● WHAT YOU NEED TO DO: Gather each line of the entries below that includes "justify".

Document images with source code
=== Section Start ===

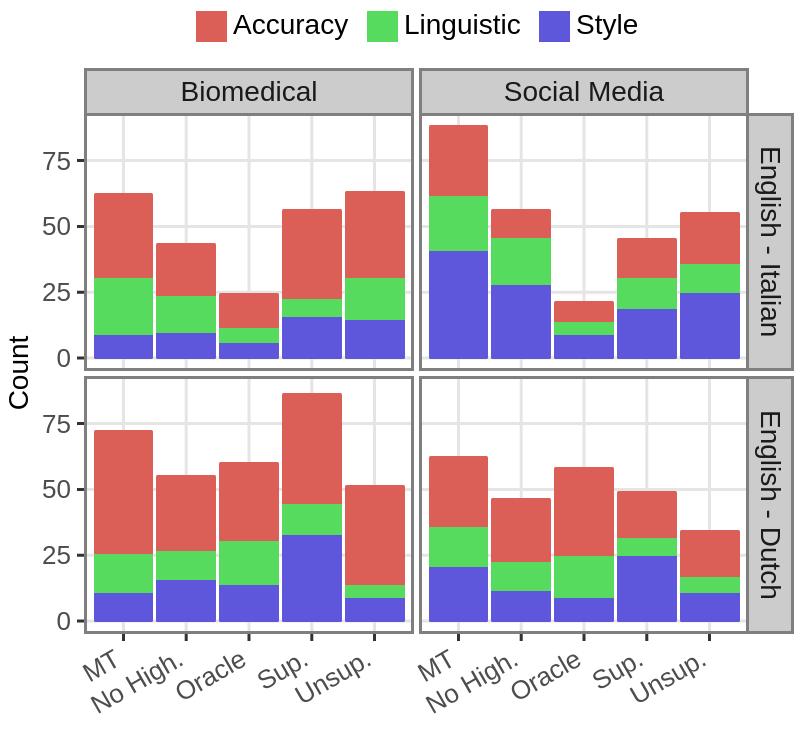
<!DOCTYPE html>
<html lang="en">
<head>
<meta charset="utf-8">
<title>Error counts by domain and language pair</title>
<style>
:root {
  --accuracy: #db5f57;
  --linguistic: #57db5f;
  --style: #5f57db;
  --frame: #7f7f7f;
  --strip: #cccccc;
  --rule: #e5e5e5;
  --tick: #333333;
  --axis-text: #4d4d4d;
  --unit: 2.633px;
}
* { box-sizing: border-box; }
html, body { margin: 0; overflow: hidden; }
.chart {
  position: relative;
  width: 800px;
  height: 733px;
  overflow: hidden;
  background: #fff;
  color: #000;
  font: 28px/1 "Liberation Sans", Arial, sans-serif;
}
.legend {
  position: absolute;
  left: 196px;
  top: 11px;
  display: grid;
  grid-template-columns: 171px 172px auto;
  margin: 0;
  padding: 0;
  list-style: none;
}
.legend li { display: flex; gap: 6px; height: 31px; }
.legend span { line-height: 28px; }
.legend i { width: 31px; height: 31px; }
.facets {
  position: absolute;
  left: 84px;
  top: 68px;
  display: grid;
  grid-template-columns: 330px 330px 45px;
  grid-template-rows: 45px 258px 258px;
  column-gap: 5px;
}
.facets > :nth-child(n+6) { margin-top: 5px; }
.strip, .panel { border: 3px solid var(--frame); }
.strip {
  display: flex;
  align-items: center;
  justify-content: center;
  background: var(--strip);
  color: #1a1a1a;
}
.strip.top { height: 48px; }
.strip.side {
  grid-column: 3;
  width: 48px;
  height: 258px;
  margin-left: -8px;
  writing-mode: vertical-rl;
}
.panel { position: relative; height: 258px; }
.panel svg { position: absolute; left: 0; top: 0; }
.bars {
  position: absolute;
  inset: 0;
  display: flex;
  align-items: flex-end;
  justify-content: space-between;
  padding: 0 6.5px 9px;
}
.bar { width: 59.5px; border-radius: 1.5px; overflow: hidden; }
.bar i { display: block; }
.accuracy { background: var(--accuracy); }
.linguistic { background: var(--linguistic); }
.style { background: var(--style); }
.bar .accuracy { height: calc(var(--a) * var(--unit)); }
.bar .linguistic { height: calc(var(--l) * var(--unit)); }
.bar .style { height: calc(var(--s) * var(--unit) + 2.5px); }
.axes { position: absolute; left: 0; top: 0; }
.axes text { font-size: 26px; fill: var(--axis-text); text-anchor: end; }
.axes .title { font-size: 28px; fill: #000; text-anchor: middle; }
.ticks { stroke: var(--tick); stroke-width: 3; }
.rules { stroke: var(--rule); stroke-width: 3; fill: none; }
</style>
</head>
<body>
<main class="chart">
  <ul class="legend">
    <li><i class="accuracy"></i><span>Accuracy</span></li>
    <li><i class="linguistic"></i><span>Linguistic</span></li>
    <li><i class="style"></i><span>Style</span></li>
  </ul>

  <svg class="axes" width="800" height="733" viewBox="0 0 800 733">
    <defs>
      <path id="gridlines" class="rules" d="M0 242H324M0 176.2H324M0 110.4H324M0 44.5H324M36.5 0V252M99.2 0V252M162 0V252M224.8 0V252M287.5 0V252"/>
      <g id="count-axis">
        <path class="ticks" d="M77 242H85M77 176.2H85M77 110.4H85M77 44.5H85"/>
        <text x="71" y="251">0</text>
        <text x="71" y="185">25</text>
        <text x="71" y="119">50</text>
        <text x="71" y="54">75</text>
      </g>
      <g id="system-axis">
        <path class="ticks" d="M36.5 633V641M99.2 633V641M162 633V641M224.8 633V641M287.5 633V641"/>
        <text transform="translate(35 664) rotate(-30)">MT</text>
        <text transform="translate(98 664) rotate(-30)">No High.</text>
        <text transform="translate(161 664) rotate(-30)">Oracle</text>
        <text transform="translate(223 664) rotate(-30)">Sup.</text>
        <text transform="translate(286 664) rotate(-30)">Unsup.</text>
      </g>
    </defs>
    <text class="title" transform="translate(28 373) rotate(-90)">Count</text>
    <use href="#count-axis" y="116"/>
    <use href="#count-axis" y="379"/>
    <use href="#system-axis" x="87"/>
    <use href="#system-axis" x="422"/>
  </svg>

  <section class="facets">
    <div class="strip top">Biomedical</div>
    <div class="strip top">Social Media</div>

    <div class="panel" style="grid-area: 2 / 1">
      <svg width="324" height="252"><use href="#gridlines"/></svg>
      <div class="bars">
        <div class="bar" style="--a:32;--l:22;--s:8"><i class="accuracy"></i><i class="linguistic"></i><i class="style"></i></div>
        <div class="bar" style="--a:20;--l:14;--s:9"><i class="accuracy"></i><i class="linguistic"></i><i class="style"></i></div>
        <div class="bar" style="--a:13;--l:6;--s:5"><i class="accuracy"></i><i class="linguistic"></i><i class="style"></i></div>
        <div class="bar" style="--a:34;--l:7;--s:15"><i class="accuracy"></i><i class="linguistic"></i><i class="style"></i></div>
        <div class="bar" style="--a:33;--l:16;--s:14"><i class="accuracy"></i><i class="linguistic"></i><i class="style"></i></div>
      </div>
    </div>
    <div class="panel" style="grid-area: 2 / 2">
      <svg width="324" height="252"><use href="#gridlines"/></svg>
      <div class="bars">
        <div class="bar" style="--a:27;--l:21;--s:40"><i class="accuracy"></i><i class="linguistic"></i><i class="style"></i></div>
        <div class="bar" style="--a:11;--l:18;--s:27"><i class="accuracy"></i><i class="linguistic"></i><i class="style"></i></div>
        <div class="bar" style="--a:8;--l:5;--s:8"><i class="accuracy"></i><i class="linguistic"></i><i class="style"></i></div>
        <div class="bar" style="--a:15;--l:12;--s:18"><i class="accuracy"></i><i class="linguistic"></i><i class="style"></i></div>
        <div class="bar" style="--a:20;--l:11;--s:24"><i class="accuracy"></i><i class="linguistic"></i><i class="style"></i></div>
      </div>
    </div>
    <div class="strip side" style="grid-row: 2">English - Italian</div>

    <div class="panel" style="grid-area: 3 / 1">
      <svg width="324" height="252"><use href="#gridlines"/></svg>
      <div class="bars">
        <div class="bar" style="--a:47;--l:15;--s:10"><i class="accuracy"></i><i class="linguistic"></i><i class="style"></i></div>
        <div class="bar" style="--a:29;--l:11;--s:15"><i class="accuracy"></i><i class="linguistic"></i><i class="style"></i></div>
        <div class="bar" style="--a:30;--l:17;--s:13"><i class="accuracy"></i><i class="linguistic"></i><i class="style"></i></div>
        <div class="bar" style="--a:42;--l:12;--s:32"><i class="accuracy"></i><i class="linguistic"></i><i class="style"></i></div>
        <div class="bar" style="--a:38;--l:5;--s:8"><i class="accuracy"></i><i class="linguistic"></i><i class="style"></i></div>
      </div>
    </div>
    <div class="panel" style="grid-area: 3 / 2">
      <svg width="324" height="252"><use href="#gridlines"/></svg>
      <div class="bars">
        <div class="bar" style="--a:27;--l:15;--s:20"><i class="accuracy"></i><i class="linguistic"></i><i class="style"></i></div>
        <div class="bar" style="--a:24;--l:11;--s:11"><i class="accuracy"></i><i class="linguistic"></i><i class="style"></i></div>
        <div class="bar" style="--a:34;--l:16;--s:8"><i class="accuracy"></i><i class="linguistic"></i><i class="style"></i></div>
        <div class="bar" style="--a:18;--l:7;--s:24"><i class="accuracy"></i><i class="linguistic"></i><i class="style"></i></div>
        <div class="bar" style="--a:18;--l:6;--s:10"><i class="accuracy"></i><i class="linguistic"></i><i class="style"></i></div>
      </div>
    </div>
    <div class="strip side" style="grid-row: 3">English - Dutch</div>
  </section>
</main>
</body>
</html>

=== Section End ===

● TASK ANSWER:
  justify-content: center;
  justify-content: space-between;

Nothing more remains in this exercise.